Activity: Every entry below should be written out exactly, and no image should appear.

-- Material for this task follows --

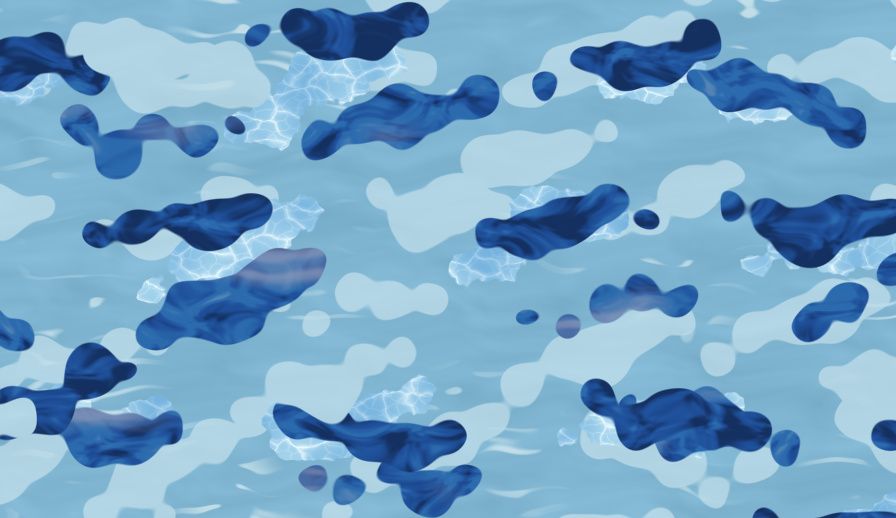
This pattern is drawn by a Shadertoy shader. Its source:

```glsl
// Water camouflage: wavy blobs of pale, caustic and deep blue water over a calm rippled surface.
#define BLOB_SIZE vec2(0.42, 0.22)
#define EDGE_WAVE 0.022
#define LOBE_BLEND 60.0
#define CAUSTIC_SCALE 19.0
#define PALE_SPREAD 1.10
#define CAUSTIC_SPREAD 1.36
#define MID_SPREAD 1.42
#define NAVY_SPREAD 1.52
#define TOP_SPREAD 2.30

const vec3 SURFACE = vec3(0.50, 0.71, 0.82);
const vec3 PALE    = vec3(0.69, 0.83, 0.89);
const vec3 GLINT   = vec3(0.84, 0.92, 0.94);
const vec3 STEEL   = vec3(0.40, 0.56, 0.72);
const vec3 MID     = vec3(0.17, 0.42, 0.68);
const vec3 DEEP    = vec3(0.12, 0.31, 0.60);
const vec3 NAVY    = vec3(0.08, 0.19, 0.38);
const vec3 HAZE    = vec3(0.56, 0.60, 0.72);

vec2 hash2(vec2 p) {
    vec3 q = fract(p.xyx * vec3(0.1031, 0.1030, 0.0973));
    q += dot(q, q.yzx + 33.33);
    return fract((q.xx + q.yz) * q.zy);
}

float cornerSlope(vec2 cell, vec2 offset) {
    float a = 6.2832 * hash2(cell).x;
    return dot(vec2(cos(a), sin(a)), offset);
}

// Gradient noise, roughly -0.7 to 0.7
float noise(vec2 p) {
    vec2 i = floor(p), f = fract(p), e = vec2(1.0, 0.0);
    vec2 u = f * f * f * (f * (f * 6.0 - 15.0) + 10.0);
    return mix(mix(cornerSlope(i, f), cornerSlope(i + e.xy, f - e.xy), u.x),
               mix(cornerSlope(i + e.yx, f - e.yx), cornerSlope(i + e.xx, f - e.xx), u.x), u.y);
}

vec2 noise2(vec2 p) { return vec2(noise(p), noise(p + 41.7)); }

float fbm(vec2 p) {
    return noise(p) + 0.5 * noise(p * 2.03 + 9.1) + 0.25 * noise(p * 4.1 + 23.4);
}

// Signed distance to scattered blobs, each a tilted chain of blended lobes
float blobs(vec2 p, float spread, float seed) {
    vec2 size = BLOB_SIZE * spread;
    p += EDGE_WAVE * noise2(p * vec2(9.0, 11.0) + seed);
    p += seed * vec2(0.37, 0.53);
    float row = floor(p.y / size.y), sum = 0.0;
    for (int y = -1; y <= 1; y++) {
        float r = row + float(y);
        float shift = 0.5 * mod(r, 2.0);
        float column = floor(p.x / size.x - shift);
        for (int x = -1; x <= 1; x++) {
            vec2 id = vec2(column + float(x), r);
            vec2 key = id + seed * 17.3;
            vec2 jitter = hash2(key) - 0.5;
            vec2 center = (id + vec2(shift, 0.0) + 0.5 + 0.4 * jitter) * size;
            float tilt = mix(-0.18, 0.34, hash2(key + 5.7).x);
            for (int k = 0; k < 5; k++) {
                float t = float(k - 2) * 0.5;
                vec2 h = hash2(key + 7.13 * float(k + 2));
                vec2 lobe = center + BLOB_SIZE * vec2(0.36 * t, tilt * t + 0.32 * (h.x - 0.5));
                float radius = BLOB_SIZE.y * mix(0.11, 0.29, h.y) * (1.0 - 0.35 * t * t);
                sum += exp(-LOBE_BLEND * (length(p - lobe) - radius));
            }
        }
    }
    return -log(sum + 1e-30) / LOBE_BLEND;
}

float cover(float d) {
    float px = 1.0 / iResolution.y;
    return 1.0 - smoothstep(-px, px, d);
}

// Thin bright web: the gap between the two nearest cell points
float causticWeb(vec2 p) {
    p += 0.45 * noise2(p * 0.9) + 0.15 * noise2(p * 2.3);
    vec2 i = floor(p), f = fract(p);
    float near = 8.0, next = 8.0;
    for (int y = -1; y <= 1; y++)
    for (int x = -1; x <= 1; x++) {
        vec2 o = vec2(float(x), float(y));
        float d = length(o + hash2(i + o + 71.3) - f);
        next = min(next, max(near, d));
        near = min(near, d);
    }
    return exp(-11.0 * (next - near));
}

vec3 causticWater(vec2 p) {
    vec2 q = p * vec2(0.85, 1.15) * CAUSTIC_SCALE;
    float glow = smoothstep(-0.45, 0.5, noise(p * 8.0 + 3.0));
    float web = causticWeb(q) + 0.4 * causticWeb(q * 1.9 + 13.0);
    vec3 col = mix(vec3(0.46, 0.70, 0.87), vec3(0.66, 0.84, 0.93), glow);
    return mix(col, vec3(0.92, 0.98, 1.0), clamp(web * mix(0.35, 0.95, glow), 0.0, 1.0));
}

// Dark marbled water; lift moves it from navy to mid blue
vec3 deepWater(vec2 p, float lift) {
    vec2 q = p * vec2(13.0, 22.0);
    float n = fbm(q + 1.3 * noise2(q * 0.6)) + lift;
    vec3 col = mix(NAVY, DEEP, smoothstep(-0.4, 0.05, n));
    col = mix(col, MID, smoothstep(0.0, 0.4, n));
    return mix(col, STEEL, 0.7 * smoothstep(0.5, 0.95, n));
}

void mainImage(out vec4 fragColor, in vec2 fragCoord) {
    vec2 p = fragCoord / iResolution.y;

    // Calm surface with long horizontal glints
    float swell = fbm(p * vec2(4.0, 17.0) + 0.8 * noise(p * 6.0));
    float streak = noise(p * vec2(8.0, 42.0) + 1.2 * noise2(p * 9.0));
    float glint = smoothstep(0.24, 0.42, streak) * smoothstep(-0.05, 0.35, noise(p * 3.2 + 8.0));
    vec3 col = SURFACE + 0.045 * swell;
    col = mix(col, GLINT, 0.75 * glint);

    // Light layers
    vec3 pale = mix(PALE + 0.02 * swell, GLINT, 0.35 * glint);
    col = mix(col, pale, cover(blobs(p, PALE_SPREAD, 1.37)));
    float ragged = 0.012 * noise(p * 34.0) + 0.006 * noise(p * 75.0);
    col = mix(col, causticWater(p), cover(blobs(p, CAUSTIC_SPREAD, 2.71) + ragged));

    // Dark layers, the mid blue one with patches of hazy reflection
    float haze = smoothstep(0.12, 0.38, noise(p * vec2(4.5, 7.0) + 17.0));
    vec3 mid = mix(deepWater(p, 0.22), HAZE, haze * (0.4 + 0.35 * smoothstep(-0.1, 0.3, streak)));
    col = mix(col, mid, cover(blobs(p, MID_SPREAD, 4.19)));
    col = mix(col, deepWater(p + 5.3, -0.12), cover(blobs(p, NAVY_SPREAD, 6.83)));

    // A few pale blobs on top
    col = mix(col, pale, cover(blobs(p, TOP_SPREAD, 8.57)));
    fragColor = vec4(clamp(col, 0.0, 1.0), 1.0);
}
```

-- Material for this task concluded --

Answer to the problem:
This pattern is drawn by a Shadertoy shader. Its source:

```glsl
// Water camouflage: wavy blobs of pale, caustic and deep blue water over a calm rippled surface.
#define BLOB_SIZE vec2(0.42, 0.22)
#define EDGE_WAVE 0.022
#define LOBE_BLEND 60.0
#define CAUSTIC_SCALE 19.0
#define PALE_SPREAD 1.10
#define CAUSTIC_SPREAD 1.36
#define MID_SPREAD 1.42
#define NAVY_SPREAD 1.52
#define TOP_SPREAD 2.30

const vec3 SURFACE = vec3(0.50, 0.71, 0.82);
const vec3 PALE    = vec3(0.69, 0.83, 0.89);
const vec3 GLINT   = vec3(0.84, 0.92, 0.94);
const vec3 STEEL   = vec3(0.40, 0.56, 0.72);
const vec3 MID     = vec3(0.17, 0.42, 0.68);
const vec3 DEEP    = vec3(0.12, 0.31, 0.60);
const vec3 NAVY    = vec3(0.08, 0.19, 0.38);
const vec3 HAZE    = vec3(0.56, 0.60, 0.72);

vec2 hash2(vec2 p) {
    vec3 q = fract(p.xyx * vec3(0.1031, 0.1030, 0.0973));
    q += dot(q, q.yzx + 33.33);
    return fract((q.xx + q.yz) * q.zy);
}

float cornerSlope(vec2 cell, vec2 offset) {
    float a = 6.2832 * hash2(cell).x;
    return dot(vec2(cos(a), sin(a)), offset);
}

// Gradient noise, roughly -0.7 to 0.7
float noise(vec2 p) {
    vec2 i = floor(p), f = fract(p), e = vec2(1.0, 0.0);
    vec2 u = f * f * f * (f * (f * 6.0 - 15.0) + 10.0);
    return mix(mix(cornerSlope(i, f), cornerSlope(i + e.xy, f - e.xy), u.x),
               mix(cornerSlope(i + e.yx, f - e.yx), cornerSlope(i + e.xx, f - e.xx), u.x), u.y);
}

vec2 noise2(vec2 p) { return vec2(noise(p), noise(p + 41.7)); }

float fbm(vec2 p) {
    return noise(p) + 0.5 * noise(p * 2.03 + 9.1) + 0.25 * noise(p * 4.1 + 23.4);
}

// Signed distance to scattered blobs, each a tilted chain of blended lobes
float blobs(vec2 p, float spread, float seed) {
    vec2 size = BLOB_SIZE * spread;
    p += EDGE_WAVE * noise2(p * vec2(9.0, 11.0) + seed);
    p += seed * vec2(0.37, 0.53);
    float row = floor(p.y / size.y), sum = 0.0;
    for (int y = -1; y <= 1; y++) {
        float r = row + float(y);
        float shift = 0.5 * mod(r, 2.0);
        float column = floor(p.x / size.x - shift);
        for (int x = -1; x <= 1; x++) {
            vec2 id = vec2(column + float(x), r);
            vec2 key = id + seed * 17.3;
            vec2 jitter = hash2(key) - 0.5;
            vec2 center = (id + vec2(shift, 0.0) + 0.5 + 0.4 * jitter) * size;
            float tilt = mix(-0.18, 0.34, hash2(key + 5.7).x);
            for (int k = 0; k < 5; k++) {
                float t = float(k - 2) * 0.5;
                vec2 h = hash2(key + 7.13 * float(k + 2));
                vec2 lobe = center + BLOB_SIZE * vec2(0.36 * t, tilt * t + 0.32 * (h.x - 0.5));
                float radius = BLOB_SIZE.y * mix(0.11, 0.29, h.y) * (1.0 - 0.35 * t * t);
                sum += exp(-LOBE_BLEND * (length(p - lobe) - radius));
            }
        }
    }
    return -log(sum + 1e-30) / LOBE_BLEND;
}

float cover(float d) {
    float px = 1.0 / iResolution.y;
    return 1.0 - smoothstep(-px, px, d);
}

// Thin bright web: the gap between the two nearest cell points
float causticWeb(vec2 p) {
    p += 0.45 * noise2(p * 0.9) + 0.15 * noise2(p * 2.3);
    vec2 i = floor(p), f = fract(p);
    float near = 8.0, next = 8.0;
    for (int y = -1; y <= 1; y++)
    for (int x = -1; x <= 1; x++) {
        vec2 o = vec2(float(x), float(y));
        float d = length(o + hash2(i + o + 71.3) - f);
        next = min(next, max(near, d));
        near = min(near, d);
    }
    return exp(-11.0 * (next - near));
}

vec3 causticWater(vec2 p) {
    vec2 q = p * vec2(0.85, 1.15) * CAUSTIC_SCALE;
    float glow = smoothstep(-0.45, 0.5, noise(p * 8.0 + 3.0));
    float web = causticWeb(q) + 0.4 * causticWeb(q * 1.9 + 13.0);
    vec3 col = mix(vec3(0.46, 0.70, 0.87), vec3(0.66, 0.84, 0.93), glow);
    return mix(col, vec3(0.92, 0.98, 1.0), clamp(web * mix(0.35, 0.95, glow), 0.0, 1.0));
}

// Dark marbled water; lift moves it from navy to mid blue
vec3 deepWater(vec2 p, float lift) {
    vec2 q = p * vec2(13.0, 22.0);
    float n = fbm(q + 1.3 * noise2(q * 0.6)) + lift;
    vec3 col = mix(NAVY, DEEP, smoothstep(-0.4, 0.05, n));
    col = mix(col, MID, smoothstep(0.0, 0.4, n));
    return mix(col, STEEL, 0.7 * smoothstep(0.5, 0.95, n));
}

void mainImage(out vec4 fragColor, in vec2 fragCoord) {
    vec2 p = fragCoord / iResolution.y;

    // Calm surface with long horizontal glints
    float swell = fbm(p * vec2(4.0, 17.0) + 0.8 * noise(p * 6.0));
    float streak = noise(p * vec2(8.0, 42.0) + 1.2 * noise2(p * 9.0));
    float glint = smoothstep(0.24, 0.42, streak) * smoothstep(-0.05, 0.35, noise(p * 3.2 + 8.0));
    vec3 col = SURFACE + 0.045 * swell;
    col = mix(col, GLINT, 0.75 * glint);

    // Light layers
    vec3 pale = mix(PALE + 0.02 * swell, GLINT, 0.35 * glint);
    col = mix(col, pale, cover(blobs(p, PALE_SPREAD, 1.37)));
    float ragged = 0.012 * noise(p * 34.0) + 0.006 * noise(p * 75.0);
    col = mix(col, causticWater(p), cover(blobs(p, CAUSTIC_SPREAD, 2.71) + ragged));

    // Dark layers, the mid blue one with patches of hazy reflection
    float haze = smoothstep(0.12, 0.38, noise(p * vec2(4.5, 7.0) + 17.0));
    vec3 mid = mix(deepWater(p, 0.22), HAZE, haze * (0.4 + 0.35 * smoothstep(-0.1, 0.3, streak)));
    col = mix(col, mid, cover(blobs(p, MID_SPREAD, 4.19)));
    col = mix(col, deepWater(p + 5.3, -0.12), cover(blobs(p, NAVY_SPREAD, 6.83)));

    // A few pale blobs on top
    col = mix(col, pale, cover(blobs(p, TOP_SPREAD, 8.57)));
    fragColor = vec4(clamp(col, 0.0, 1.0), 1.0);
}
```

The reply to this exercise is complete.